What does poisonous mean?
Poisonous is a term applied to organisms that release toxins through ingestion, inhalation, or skin-to-skin contact, meaning very few snakes are actually poisonous. The exception is the garter snake, its bite is nontoxic and pretty harmless, although the animal stores and absorbs the toxins of its prey. So, unless you want to chow down on newt and salamander toxins, it’s best to keep garter snakes off the menu.
Other poisonous animals include some species of toads, frogs, birds, cephalopods, and insects which store toxins in their tissues and on their skin or feathers. The poison these animals carry is often potent enough to kill a human, so remember to take their bright colorings as a warning sign to stay away.
What does venomous mean?
Venomous is a term applied to organisms that bite or sting to inject poisonous toxins. There are multiple species of venomous snakes around the world, with the Saw-Scaled Viper being the deadliest of them all.
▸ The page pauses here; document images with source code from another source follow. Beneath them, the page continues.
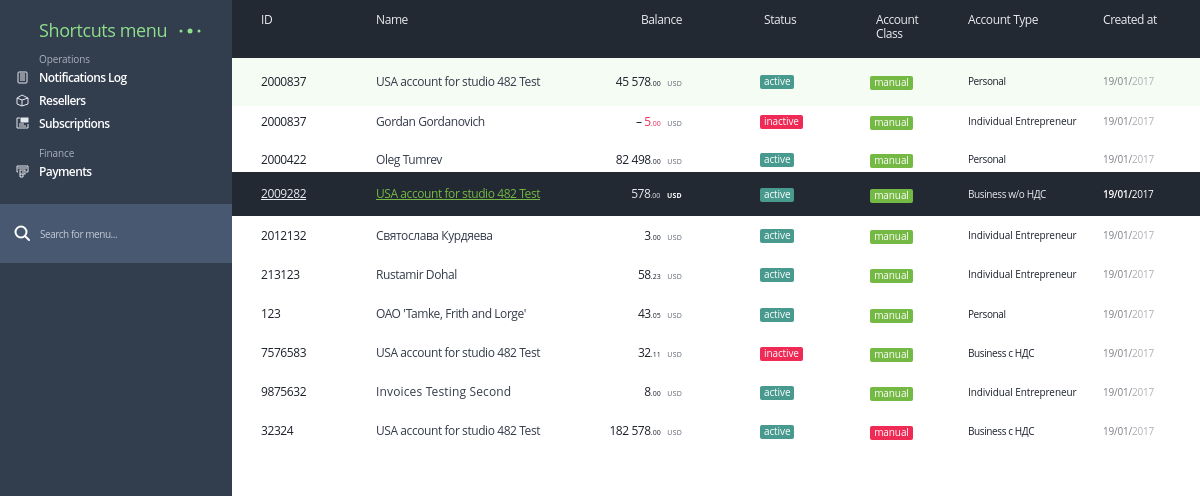
<!DOCTYPE html>
<html lang="en">
<head>
<meta charset="utf-8">
<title>Accounts</title>
<style>
:root {
  --sidebar: #323d4e;
  --search: #475870;
  --dark: #222933;
  --mint: #8fe08b;
  --muted: #aab1bb;
  --ink: #1c212b;
  --name: #343b4a;
  --highlight: #f4fcf4;
  --teal: #489a8e;
  --green: #74b943;
  --red: #ee2a55;
}
* { box-sizing: border-box; margin: 0; padding: 0; }
html, body { width: 1200px; height: 496px; overflow: hidden; }
body { display: flex; background: #fff; font-family: "Open Sans", "Noto Sans", sans-serif; font-size: 12px; color: var(--ink); }
a { color: inherit; text-decoration: none; }
ul { list-style: none; }

.sidebar { width: 232px; height: 496px; flex: none; background: var(--sidebar); color: #fff; }
.sidebar-title { display: flex; align-items: center; gap: 9px; padding: 18px 0 0 39px; color: var(--mint); }
.sidebar-title h1 { width: 131px; font-size: 18px; line-height: 24px; font-weight: 500; letter-spacing: -0.4px; white-space: nowrap; }
.sidebar-title svg { margin-top: 2px; fill: var(--mint); }
.menu-group { margin-top: 12px; }
.menu-group:first-of-type { margin-top: 10px; }
.menu-group h2 { padding-left: 39px; font-size: 10px; line-height: 14px; font-weight: 400; letter-spacing: -0.1px; color: var(--muted); }
.menu-group ul { display: flex; flex-direction: column; gap: 1px; }
.menu-group a { display: flex; align-items: center; gap: 10px; height: 22px; padding-left: 16px; font-weight: 600; letter-spacing: -0.6px; }
.icon { width: 13px; height: 13px; flex: none; fill: none; stroke: #e4e8ee; }
.search { display: flex; align-items: center; gap: 9px; height: 59px; margin-top: 22px; padding-left: 14px; background: var(--search); font-size: 10px; letter-spacing: -0.45px; color: #c3cad4; }
.search svg { fill: none; stroke: #fff; stroke-width: 2; stroke-linecap: round; }

.accounts { width: 968px; }
.row { display: grid; grid-template-columns: 115px 196px 188px 110px 98px 135px 97px; align-items: center; height: 39px; padding-left: 29px; white-space: nowrap; letter-spacing: -0.42px; }
.row.head { height: 58px; align-items: start; padding-top: 13px; background: var(--dark); color: #e9ecf0; line-height: 14px; }
.head .status { padding-left: 4px; }
.head .class { padding-left: 6px; }
.row.featured { height: 48px; padding-bottom: 2px; background: var(--highlight); }
.row.compact { height: 30px; }
.row.lowered { height: 36px; padding-top: 10px; }
.row.selected { height: 44px; padding-bottom: 1px; background: var(--dark); color: #e9ecf0; }
.row.tall { height: 40px; }
.row.after { height: 38px; }
.name { color: var(--name); }
.head .name { color: inherit; }
.name.loose { letter-spacing: 0.15px; }
.selected .id a { text-decoration: underline; }
.selected .name { color: var(--green); }
.selected .name a { text-decoration: underline; }
.balance { padding-right: 78px; text-align: right; }
.balance small { font-size: 7px; letter-spacing: 0; }
.balance abbr { margin-left: 4px; font-size: 7px; letter-spacing: 0.2px; color: #59606c; }
.selected abbr { font-weight: 700; color: #fff; }
.debt { color: var(--red); }
.badge { display: inline-block; height: 14px; padding: 0 4px; border-radius: 2px; background: var(--teal); color: #fff; font-size: 10px; line-height: 13px; font-weight: 500; letter-spacing: -0.1px; vertical-align: middle; }
.badge.manual { position: relative; top: 1px; width: 43px; padding: 0; text-align: center; background: var(--green); }
.badge.alert { background: var(--red); }
.type { font-size: 10px; letter-spacing: -0.4px; }
.type.wide { letter-spacing: -0.08px; }
.date { font-size: 10px; letter-spacing: -0.2px; color: #7c7f86; }
.date span { color: #aeb1b6; }
.selected .date, .selected .date span { color: #fff; }
.selected .date { font-weight: 600; letter-spacing: -0.3px; }
.selected .date span { font-weight: 500; }
.head .type { font-size: 12px; }
.head .date { font-size: 12px; letter-spacing: -0.42px; color: inherit; }
</style>
</head>
<body>
<aside class="sidebar">
  <header class="sidebar-title">
    <h1>Shortcuts menu</h1>
    <svg width="24" height="8" viewBox="0 0 24 8" aria-hidden="true"><circle cx="2" cy="4" r="1.5"/><circle cx="11" cy="4" r="2.5"/><circle cx="20" cy="4" r="1.5"/></svg>
  </header>
  <section class="menu-group">
    <h2>Operations</h2>
    <ul>
      <li><a href="#"><svg class="icon" viewBox="0 0 13 13" aria-hidden="true"><rect x="2" y="1" width="9" height="11" rx="1"/><path d="M4 3H9M4 5H9M4 7H9M4 9H9"/></svg>Notifications Log</a></li>
      <li><a href="#"><svg class="icon" viewBox="0 0 13 13" aria-hidden="true"><path d="M1 4L6 1L12 4V10L6 12L1 10ZM1 4L6 6L12 4M6 6V12"/></svg>Resellers</a></li>
      <li><a href="#"><svg class="icon" viewBox="0 0 13 13" aria-hidden="true"><path d="M4 1H1V11H12V7"/><path d="M3 9H10M3 7H8"/><rect x="5" y="1" width="7" height="4" fill="#e4e8ee"/></svg>Subscriptions</a></li>
    </ul>
  </section>
  <section class="menu-group">
    <h2>Finance</h2>
    <ul>
      <li><a href="#"><svg class="icon" viewBox="0 0 13 13" aria-hidden="true"><path d="M2 7H1V1H12V7H10M2 3H11"/><rect x="4" y="5" width="5" height="4"/><path d="M4 9V12H7V9M6 7H8"/></svg>Payments</a></li>
    </ul>
  </section>
  <div class="search" role="search">
    <svg width="17" height="17" viewBox="0 0 17 17" aria-hidden="true"><circle cx="7" cy="7" r="5.5"/><path d="M11 11L15 15"/></svg>
    <span>Search for menu...</span>
  </div>
</aside>

<main class="accounts">
  <div class="row head">
    <span class="id">ID</span><span class="name">Name</span><span class="balance">Balance</span><span class="status">Status</span><span class="class">Account<br>Class</span><span class="type">Account Type</span><span class="date">Created at</span>
  </div>
  <div class="row featured">
    <span class="id">2000837</span><span class="name">USA account for studio 482 Test</span>
    <span class="balance">45 578<small>.00</small> <abbr>USD</abbr></span>
    <span class="status"><b class="badge">active</b></span><span class="class"><b class="badge manual">manual</b></span>
    <span class="type">Personal</span><span class="date">19/01/<span>2017</span></span>
  </div>
  <div class="row compact">
    <span class="id">2000837</span><span class="name">Gordan Gordanovich</span>
    <span class="balance">– <span class="debt">5<small>.00</small></span> <abbr>USD</abbr></span>
    <span class="status"><b class="badge alert">inactive</b></span><span class="class"><b class="badge manual">manual</b></span>
    <span class="type wide">Individual Entrepreneur</span><span class="date">19/01/<span>2017</span></span>
  </div>
  <div class="row lowered">
    <span class="id">2000422</span><span class="name">Oleg Tumrev</span>
    <span class="balance">82 498<small>.00</small> <abbr>USD</abbr></span>
    <span class="status"><b class="badge">active</b></span><span class="class"><b class="badge manual">manual</b></span>
    <span class="type">Personal</span><span class="date">19/01/<span>2017</span></span>
  </div>
  <div class="row selected">
    <span class="id"><a href="#">2009282</a></span><span class="name"><a href="#">USA account for studio 482 Test</a></span>
    <span class="balance">578<small>.00</small> <abbr>USD</abbr></span>
    <span class="status"><b class="badge">active</b></span><span class="class"><b class="badge manual">manual</b></span>
    <span class="type">Business w/o НДС</span><span class="date">19/01/<span>2017</span></span>
  </div>
  <div class="row after">
    <span class="id">2012132</span><span class="name">Святослава Курдяева</span>
    <span class="balance">3<small>.00</small> <abbr>USD</abbr></span>
    <span class="status"><b class="badge">active</b></span><span class="class"><b class="badge manual">manual</b></span>
    <span class="type wide">Individual Entrepreneur</span><span class="date">19/01/<span>2017</span></span>
  </div>
  <div class="row tall">
    <span class="id">213123</span><span class="name">Rustamir Dohal</span>
    <span class="balance">58<small>.23</small> <abbr>USD</abbr></span>
    <span class="status"><b class="badge">active</b></span><span class="class"><b class="badge manual">manual</b></span>
    <span class="type wide">Individual Entrepreneur</span><span class="date">19/01/<span>2017</span></span>
  </div>
  <div class="row">
    <span class="id">123</span><span class="name">OAO 'Tamke, Frith and Lorge'</span>
    <span class="balance">43<small>.05</small> <abbr>USD</abbr></span>
    <span class="status"><b class="badge">active</b></span><span class="class"><b class="badge manual">manual</b></span>
    <span class="type">Personal</span><span class="date">19/01/<span>2017</span></span>
  </div>
  <div class="row">
    <span class="id">7576583</span><span class="name">USA account for studio 482 Test</span>
    <span class="balance">32<small>.11</small> <abbr>USD</abbr></span>
    <span class="status"><b class="badge alert">inactive</b></span><span class="class"><b class="badge manual">manual</b></span>
    <span class="type">Business с НДС</span><span class="date">19/01/<span>2017</span></span>
  </div>
  <div class="row">
    <span class="id">9875632</span><span class="name loose">Invoices Testing Second</span>
    <span class="balance">8<small>.00</small> <abbr>USD</abbr></span>
    <span class="status"><b class="badge">active</b></span><span class="class"><b class="badge manual">manual</b></span>
    <span class="type wide">Individual Entrepreneur</span><span class="date">19/01/<span>2017</span></span>
  </div>
  <div class="row">
    <span class="id">32324</span><span class="name">USA account for studio 482 Test</span>
    <span class="balance">182 578<small>.00</small> <abbr>USD</abbr></span>
    <span class="status"><b class="badge">active</b></span><span class="class"><b class="badge manual alert">manual</b></span>
    <span class="type">Business с НДС</span><span class="date">19/01/<span>2017</span></span>
  </div>
</main>
</body>
</html>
This snake is responsible for more human fatalities than all other species combined.
There’s no shortage of venomous animals in the world, including spiders, lizards, jellyfish, corals, bees, ants, and wasps. Even seemingly benign animals can be venomous, such as the male platypus, which harbors fang-like ankle spurs attached to venom glands. The creatures use these spurs in self-defense, being able to kill small animals and give humans a nasty sting.
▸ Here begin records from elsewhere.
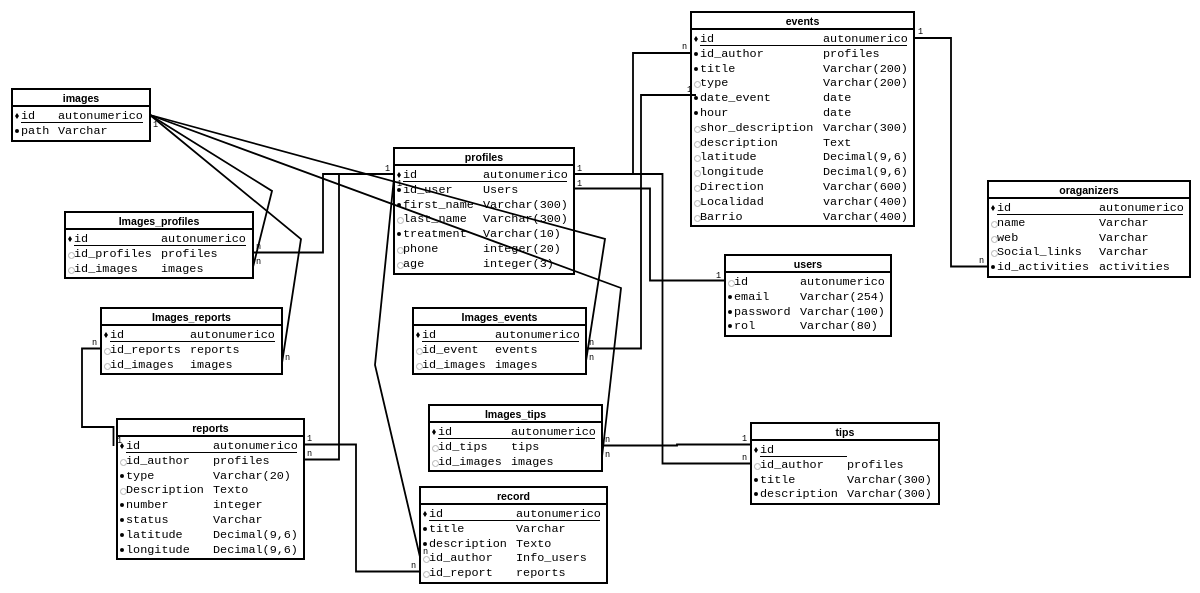
<!DOCTYPE html>
<html lang="en">
<head>
<meta charset="utf-8">
<title>Database entity diagram</title>
<style>
:root { --ink: #000; --paper: #fff; --faint: #b4b4b4; }
* { box-sizing: border-box; margin: 0; padding: 0; }
body { background: var(--paper); color: var(--ink); overflow: hidden; }
.diagram { position: relative; width: 1200px; height: 593px; overflow: hidden; background: var(--paper); }
.entity {
  position: absolute;
  border: 2px solid var(--ink);
  background: var(--paper);
  font: 11.8px/14.8px "Liberation Mono", monospace;
  white-space: nowrap;
}
.entity h2 {
  height: 17px;
  border-bottom: 2px solid var(--ink);
  font: bold 10.6px/16px "Liberation Sans", sans-serif;
  text-align: center;
}
.entity ul { list-style: none; padding: 2px 0 1px; }
.entity li {
  position: relative;
  display: grid;
  grid-template-columns: var(--split) 1fr;
  height: 14.8px;
  padding-left: 8px;
}
.entity li::before {
  content: "";
  position: absolute;
  left: 2px;
  top: 5px;
  width: 4px;
  height: 4px;
  border-radius: 50%;
  background: var(--ink);
}
.entity .opt::before { width: 5px; height: 5px; background: none; border: 1px solid var(--faint); }
.entity .key::before { border-radius: 0; top: 4px; height: 6px; clip-path: polygon(50% 0, 100% 50%, 50% 100%, 0 50%); }
.entity .key::after {
  content: "";
  position: absolute;
  left: 8px;
  right: var(--key-end, 6px);
  bottom: 1px;
  height: 1px;
  background: var(--ink);
}
.relations { position: absolute; left: 0; top: 0; }
.relations path { fill: none; stroke: var(--ink); stroke-width: 1.8; }
.relations text { font: 8.5px "Liberation Mono", monospace; fill: var(--ink); }
#images { left: 11px; top: 88px; width: 140px; --split: 37px; }
#images-profiles { left: 64px; top: 211px; width: 190px; --split: 87px; }
#images-reports { left: 100px; top: 307px; width: 183px; --split: 80px; }
#reports { left: 116px; top: 418px; width: 189px; --split: 87px; }
#profiles { left: 393px; top: 147px; width: 182px; --split: 80px; }
#images-events { left: 412px; top: 307px; width: 175px; --split: 73px; }
#images-tips { left: 428px; top: 404px; width: 175px; --split: 73px; }
#record { left: 419px; top: 486px; width: 189px; --split: 87px; }
#events { left: 690px; top: 11px; width: 225px; --split: 123px; }
#users { left: 724px; top: 254px; width: 168px; --split: 66px; }
#tips { left: 750px; top: 422px; width: 190px; --split: 87px; --key-end: 91px; }
#oraganizers { left: 987px; top: 180px; width: 204px; --split: 102px; }
</style>
</head>
<body>
<main class="diagram">
  <section class="entity" id="images">
    <h2>images</h2>
    <ul>
      <li class="key"><span>id</span><span>autonumerico</span></li>
      <li><span>path</span><span>Varchar</span></li>
    </ul>
  </section>
  <section class="entity" id="images-profiles">
    <h2>Images_profiles</h2>
    <ul>
      <li class="key"><span>id</span><span>autonumerico</span></li>
      <li class="opt"><span>id_profiles</span><span>profiles</span></li>
      <li class="opt"><span>id_images</span><span>images</span></li>
    </ul>
  </section>
  <section class="entity" id="images-reports">
    <h2>Images_reports</h2>
    <ul>
      <li class="key"><span>id</span><span>autonumerico</span></li>
      <li class="opt"><span>id_reports</span><span>reports</span></li>
      <li class="opt"><span>id_images</span><span>images</span></li>
    </ul>
  </section>
  <section class="entity" id="reports">
    <h2>reports</h2>
    <ul>
      <li class="key"><span>id</span><span>autonumerico</span></li>
      <li class="opt"><span>id_author</span><span>profiles</span></li>
      <li><span>type</span><span>Varchar(20)</span></li>
      <li class="opt"><span>Description</span><span>Texto</span></li>
      <li><span>number</span><span>integer</span></li>
      <li><span>status</span><span>Varchar</span></li>
      <li><span>latitude</span><span>Decimal(9,6)</span></li>
      <li><span>longitude</span><span>Decimal(9,6)</span></li>
    </ul>
  </section>
  <section class="entity" id="profiles">
    <h2>profiles</h2>
    <ul>
      <li class="key"><span>id</span><span>autonumerico</span></li>
      <li><span>id_user</span><span>Users</span></li>
      <li><span>first_name</span><span>Varchar(300)</span></li>
      <li class="opt"><span>last_name</span><span>Varchar(300)</span></li>
      <li><span>treatment</span><span>Varchar(10)</span></li>
      <li class="opt"><span>phone</span><span>integer(20)</span></li>
      <li class="opt"><span>age</span><span>integer(3)</span></li>
    </ul>
  </section>
  <section class="entity" id="images-events">
    <h2>Images_events</h2>
    <ul>
      <li class="key"><span>id</span><span>autonumerico</span></li>
      <li class="opt"><span>id_event</span><span>events</span></li>
      <li class="opt"><span>id_images</span><span>images</span></li>
    </ul>
  </section>
  <section class="entity" id="images-tips">
    <h2>Images_tips</h2>
    <ul>
      <li class="key"><span>id</span><span>autonumerico</span></li>
      <li class="opt"><span>id_tips</span><span>tips</span></li>
      <li class="opt"><span>id_images</span><span>images</span></li>
    </ul>
  </section>
  <section class="entity" id="record">
    <h2>record</h2>
    <ul>
      <li class="key"><span>id</span><span>autonumerico</span></li>
      <li><span>title</span><span>Varchar</span></li>
      <li><span>description</span><span>Texto</span></li>
      <li class="opt"><span>id_author</span><span>Info_users</span></li>
      <li class="opt"><span>id_report</span><span>reports</span></li>
    </ul>
  </section>
  <section class="entity" id="events">
    <h2>events</h2>
    <ul>
      <li class="key"><span>id</span><span>autonumerico</span></li>
      <li><span>id_author</span><span>profiles</span></li>
      <li><span>title</span><span>Varchar(200)</span></li>
      <li class="opt"><span>type</span><span>Varchar(200)</span></li>
      <li><span>date_event</span><span>date</span></li>
      <li><span>hour</span><span>date</span></li>
      <li class="opt"><span>shor_description</span><span>Varchar(300)</span></li>
      <li class="opt"><span>description</span><span>Text</span></li>
      <li class="opt"><span>latitude</span><span>Decimal(9,6)</span></li>
      <li class="opt"><span>longitude</span><span>Decimal(9,6)</span></li>
      <li class="opt"><span>Direction</span><span>Varchar(600)</span></li>
      <li class="opt"><span>Localidad</span><span>varchar(400)</span></li>
      <li class="opt"><span>Barrio</span><span>Varchar(400)</span></li>
    </ul>
  </section>
  <section class="entity" id="users">
    <h2>users</h2>
    <ul>
      <li class="opt"><span>id</span><span>autonumerico</span></li>
      <li><span>email</span><span>Varchar(254)</span></li>
      <li><span>password</span><span>Varchar(100)</span></li>
      <li><span>rol</span><span>Varchar(80)</span></li>
    </ul>
  </section>
  <section class="entity" id="tips">
    <h2>tips</h2>
    <ul>
      <li class="key"><span>id</span></li>
      <li class="opt"><span>id_author</span><span>profiles</span></li>
      <li><span>title</span><span>Varchar(300)</span></li>
      <li><span>description</span><span>Varchar(300)</span></li>
    </ul>
  </section>
  <section class="entity" id="oraganizers">
    <h2>oraganizers</h2>
    <ul>
      <li class="key"><span>id</span><span>autonumerico</span></li>
      <li class="opt"><span>name</span><span>Varchar</span></li>
      <li class="opt"><span>web</span><span>Varchar</span></li>
      <li class="opt"><span>Social_links</span><span>Varchar</span></li>
      <li><span>id_activities</span><span>activities</span></li>
    </ul>
  </section>

  <svg class="relations" width="1200" height="593" viewBox="0 0 1200 593" role="img" aria-label="Relations between the tables">
    <g class="image-links">
      <path d="M150 115L272 191L253 267"/>
      <path d="M150 115L301 239L282 363"/>
      <path d="M150 115L605 239L586 361"/>
      <path d="M150 115L621 288L602 457"/>
      <text x="153" y="127">1</text>
      <text x="256" y="264">n</text>
      <text x="285" y="360">n</text>
      <text x="589" y="360">n</text>
      <text x="605" y="457">n</text>
    </g>
    <g class="profile-links">
      <path d="M253 252.5H323V174H394"/>
      <path d="M304 459.5H339V174H394"/>
      <path d="M574 174H633V53H691"/>
      <path d="M574 174H662.5V463.5H751"/>
      <path d="M574 188.5H650V280.5H725"/>
      <path d="M394 178L375 365L420 557"/>
      <text x="256" y="249">n</text>
      <text x="307" y="456">n</text>
      <text x="385" y="171" font-weight="bold">1</text>
      <text x="577" y="171" font-weight="bold">1</text>
      <text x="577" y="186">1</text>
      <text x="682" y="49">n</text>
      <text x="742" y="460">n</text>
      <text x="716" y="278">1</text>
      <text x="397" y="186">1</text>
      <text x="423" y="554">n</text>
    </g>
    <g class="report-links">
      <path d="M101 348.5H82V427H113.5V446"/>
      <path d="M304 444.5H356V571.5H420"/>
      <text x="92" y="345">n</text>
      <text x="117" y="443">1</text>
      <text x="307" y="441">1</text>
      <text x="411" y="568">n</text>
    </g>
    <g class="event-links">
      <path d="M586 348.5H641V95H696"/>
      <path d="M915 38H951V266.5H988"/>
      <text x="589" y="345">n</text>
      <text x="687" y="92">1</text>
      <text x="918" y="34">1</text>
      <text x="979" y="263">n</text>
    </g>
    <g class="tip-links">
      <path d="M602 445.5H677V444.5H751"/>
      <text x="605" y="442">n</text>
      <text x="742" y="441">1</text>
    </g>
  </svg>
</main>
</body>
</html>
What are some venomous snakes?
In North America, there are numerous venomous snakes to watch out for. Cottonmouths are one of the most feared in the region, carrying powerful cytotoxic venom that can result in limb amputations if not treated with antivenom. Another snake to steer clear of is the Timber Rattlesnake, their large fangs carry a potent venom that can inject a large surge in just one bite. Multiple species of rattlesnakes are also common in the region to watch out for, with different species carrying different potencies and types of venom.
How do you protect yourself from snake bites?
To avoid getting a potentially lethal snake bite there are a few precautions you can take. Firstly, never walk barefoot or wear sandals when you cannot clearly see where you’re putting your feet. Staying on hiking trails also decreases your chance of getting bitten as there tend to be fewer hiding places for snakes.
Stay well clear of snakes even if they appear dead as some species use this as a tactic to surprise their victims. Hiking with a partner is always smart. Should a crisis arise, they can assist and increase your chances of getting out of the sticky situation unscathed. Finally, always carefully check for camouflaged snakes before picking up any wood or rocks. You never know where they might be hiding.